Sicario was released September 18, and is Villeneuve's seventh full-length feature.

There’s a point in Sicario, the latest film by director Denis Villeneuve, where Benicio Del Toro’s character Alejandro says, “Nothing will make sense to your American ears, and you will doubt everything that we do, but in the end you will understand.” Sicario presents understanding, truly knowing something, not as a revelatory moment, but a gradual resignation to bitter reality. As a film, it is a jarring experience, yet nonetheless a must-see.

Emily Blunt plays FBI agent Kate Macer, a careerist specializing in busting drug-cartel safe houses. After a terrifying shootout in an Arizona suburb, Macer is recruited by the affable Matt (Josh Brolin) to take the fight to those “really responsible.” Soon, she’s thrust into jingoistic work alongside the military, Mexico’s federal police, and Alejandro, a former lawyer now working on the darkest fringes of the war on drugs.
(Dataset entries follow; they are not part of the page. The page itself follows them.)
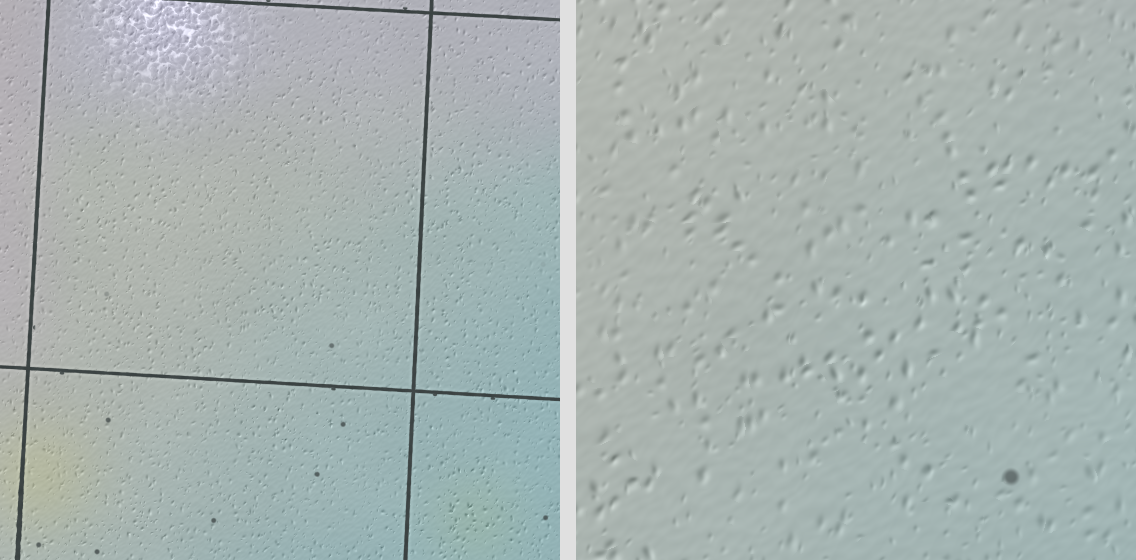
Left, the full canvas; right, a detail of the centre.
A three.js fragment shader for this texture:

```glsl
varying vec2 vUv;

vec3 hash3(vec2 p) {
  vec3 q = vec3(dot(p, vec2(127.1, 311.7)), dot(p, vec2(269.5, 183.3)), dot(p, vec2(419.2, 371.9)));
  return fract(sin(q) * 43758.55);
}

// Cellular noise: offset from the nearest point, and that point's random value
vec3 nearestSpot(vec2 p) {
  vec2 cell = floor(p);
  vec3 nearest = vec3(9.0, 9.0, 0.0);
  for (int j = -1; j <= 1; j++) {
    for (int i = -1; i <= 1; i++) {
      vec2 id = cell + vec2(float(i), float(j));
      vec3 h = hash3(id);
      vec2 d = p - id - h.xy;
      if (dot(d, d) < dot(nearest.xy, nearest.xy)) nearest = vec3(d, h.z);
    }
  }
  return nearest;
}

float cellDistance(vec2 p) {
  return length(nearestSpot(p).xy);
}

vec2 rotate(vec2 p, float a) {
  return vec2(cos(a) * p.x + sin(a) * p.y, cos(a) * p.y - sin(a) * p.x);
}

float clouds(vec2 p) {
  float sum = 0.0;
  float gain = 0.5;
  for (int i = 0; i < 4; i++) {
    sum += gain * sin(p.x + 1.7 * sin(p.y)) * cos(p.y + 1.3 * sin(p.x));
    p = rotate(p, 0.8) * 1.9 + 2.3;
    gain *= 0.55;
  }
  return sum;
}

// Small dents, dark on one side and lit on the other
float dents(vec2 p, float scale, float density) {
  vec3 spot = nearestSpot(p * scale);
  vec2 d = rotate(spot.xy, 0.5 + 1.1 * spot.z / density) * vec2(4.5, 7.5);
  vec2 lit = d + vec2(0.5, 1.5);
  return (1.0 - step(density, spot.z)) * (0.7 * exp(-dot(lit, lit)) - exp(-dot(d, d)));
}

vec3 glazeColor(vec2 p) {
  float cool = smoothstep(0.4, 1.25, 0.72 * p.x + 0.6 * (1.0 - p.y) + 0.06 * clouds(p * 5.0));
  vec3 color = mix(vec3(0.69, 0.71, 0.685), vec3(0.575, 0.7, 0.715), cool);
  color = mix(color, vec3(0.69, 0.69, 0.73), 0.85 * smoothstep(0.6, 0.95, p.y + 0.08 * clouds(p * 4.0)));
  float leftEdge = (1.0 - smoothstep(0.0, 0.16, p.x)) * smoothstep(0.2, 0.5, p.y);
  color = mix(color, vec3(0.71, 0.69, 0.71), 0.8 * leftEdge);
  // Yellow stains low on the floor
  float stain = exp(-90.0 * dot(p - vec2(0.07, 0.15), p - vec2(0.07, 0.15)));
  stain += 0.6 * exp(-130.0 * dot(p - vec2(0.85, 0.07), p - vec2(0.85, 0.07)));
  color += stain * vec3(0.03, 0.015, -0.055);
  return color + 0.012 * clouds(p * 9.0);
}

void main() {
  vec2 p = vUv;
  vec3 color = glazeColor(p);

  // Stretched grain and dents
  vec2 warped = p + 0.004 * vec2(clouds(p * 45.0), clouds(p * 52.0 + 4.0));
  vec2 grainUv = rotate(warped, 0.65) * vec2(75.0, 150.0);
  color += 0.028 * (cellDistance(grainUv) - cellDistance(grainUv + vec2(0.2, 0.45)));
  float patchy = 0.75 + 0.5 * clouds(p * 11.0 + 3.0);
  color += patchy * (0.17 * dents(warped, 62.0, 0.45) + 0.12 * dents(warped + 3.7, 105.0, 0.35));

  // Lamp glare broken into bright wormy ridges
  vec2 lamp = (p - vec2(0.3, 0.985)) / vec2(0.13, 0.14);
  float glare = exp(-dot(lamp, lamp));
  vec2 ridgeUv = (p + 0.009 * vec2(clouds(p * 60.0), clouds(p * 70.0 + 2.0))) * 85.0;
  float ridge = cellDistance(ridgeUv);
  float slope = ridge - cellDistance(ridgeUv + vec2(0.25, -0.3));
  color += glare * (vec3(0.05, 0.045, 0.09) + 0.2 * smoothstep(0.45, 0.8, ridge) + 0.2 * slope);

  // Slightly skewed tile grid
  vec2 tile = vec2((p.x - 0.031 - 0.056 * p.y) / (0.693 - 0.009 * p.y),
                   (p.y - 0.345 + 0.0585 * p.x) / (0.6735 + 0.0045 * p.x));
  vec2 seam = abs(fract(tile + 0.5) - 0.5) * 0.685;
  float rough = 0.0006 * clouds(p * 110.0);
  float worn = (1.0 - smoothstep(0.1, 0.2, p.y)) * (1.0 - smoothstep(0.1, 0.2, p.x));
  seam += rough * (1.0 + 1.5 * worn);
  seam.x -= 0.0008 * worn;
  float joint = min(seam.x, seam.y + 0.0004);

  // Pale tile lip, then dark joint
  color += 0.035 * smoothstep(0.003, 0.006, joint) * (1.0 - smoothstep(0.006, 0.011, joint));
  float dark = 1.0 - smoothstep(0.0022, 0.0047, joint);

  // Chips beside joints and sparse pits
  vec3 chip = nearestSpot(p * 24.0);
  float chipMask = step(0.72, chip.z) * (1.0 - smoothstep(0.06, 0.13, length(chip.xy)));
  dark = max(dark, 0.9 * chipMask * (1.0 - smoothstep(0.006, 0.01, joint)));
  vec3 pit = nearestSpot(p * 13.0 + 5.0);
  float pitMask = step(0.9, pit.z) * (1.0 - smoothstep(0.03, 0.08, length(pit.xy)));
  dark = max(dark, 0.75 * pitMask * (1.0 - smoothstep(0.3, 0.6, p.y)));

  vec3 jointColor = vec3(0.235, 0.265, 0.265) + 0.03 * clouds(p * 80.0);
  gl_FragColor = vec4(mix(color, jointColor, dark), 1.0);
}
```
The cast is superb. Blunt and Brolin are like two sides of the same coin: Blunt is the judicious, by-the-books cop, while Brolin’s role echoes his tongue-in-cheek portrayal of George Bush in Oliver Stone’s W. (2008), all the time scratching a darker surface. Del Toro, meanwhile, is right at home as the silent, mysterious loner, stealing most of the scenes that Brolin doesn’t run off with. The standout, however, is Daniel Kaluuya as Reggie, Macer’s diligent partner. Kaluuya brings much-needed humanity to this film, serving as Macer’s conscience and taking others to task for their shady actions. In the film’s brief moments of levity, Kaluuya is charming and genuinely funny, a welcome change of pace.

And that’s needed in something this bleak. The revelations and truths are few and far between, and any sense of accomplishment is conditional. In many ways, Sicario is a modern Apocalypse Now, only Kurtz is nowhere in sight; there are no easy answers, no clear targets, and what little there is gives no relief to those caught between warring factions.

Simultaneously, there is beauty in this harrowing vision. Villeneuve teams here with cinematographer Roger Deakins to paint a stunning and vivid portrait of Arizona and Mexico. The film is elegantly shot. There is an attention to detail, a sense of scale, and a clear focus uncommon in modern cinema. Deakins, best known for his work with the Coen Brothers and Sam Mendes, brings cohesiveness to every image in this film; paired with Villeneuve’s eye, each frame becomes an understated portrait. There are stunning shots of Mexican landscape, but instead of long vistas, these are bird’s-eye views, adding to the observational focus of the film. The audience is almost a voyeur, peeling back the veneer of American jingoism to see the harsh truths beneath.

The script, however, does not quite stand up to the themes, images, and performances on display. This isn’t to say it’s bad; far from it, the good is excellent. The occasional line stumbles or falls flat, though the intent is always clear. Del Toro gets the worst of this. As Alejandro, his role as mysterious loner warrants a number of memorable lines. The problem is that it’s difficult to take him seriously when he’s spouting off vaguely mystical metaphors (“You’re asking me how a watch works; right now, just keep an eye on the time”). Similarly, Brolin’s swaggering act is able to sell most of his dialogue with ease, and one gets the sense that he’s ad-libbing a fair amount of it – a good decision, on his part, as when he’s required to reveal Alejandro’s mysterious past, it ends up sounding like the origin story of a comic-book villain.

Some might also take issue with the film’s conclusion. While the final shots are thought-provoking, the plot does not so much resolve as end abruptly. On the one hand, it is thematically suitable – with all that has been sacrificed, has anything truly been accomplished? – but on the other, what happens to the characters whose lives have been profoundly altered by what they’ve seen? For better or for worse, Villeneuve seems content to leave the audience with such questions.

In the end, Sicario remains a stark and uncompromising piece of art, showcasing a beautiful world populated with horrifying people. Sicario is not for the faint of heart, and deals with particularly heavy subjects, but is worth watching. Visually, it has immense respect for the audience, and is easily one of the most memorable films of the year. It might not be a comfortable experience, but it is a must-watch for any discerning cinephile.


Ben Filipkowski lives and breathes film, books, history, music, and TV, so it makes sense that he's an aspiring novelist. When he's not watching Seven Samurai for the seventeenth time (with commentary), he can be found rewriting the latest draft of his novel, or out exploring another side of Ottawa.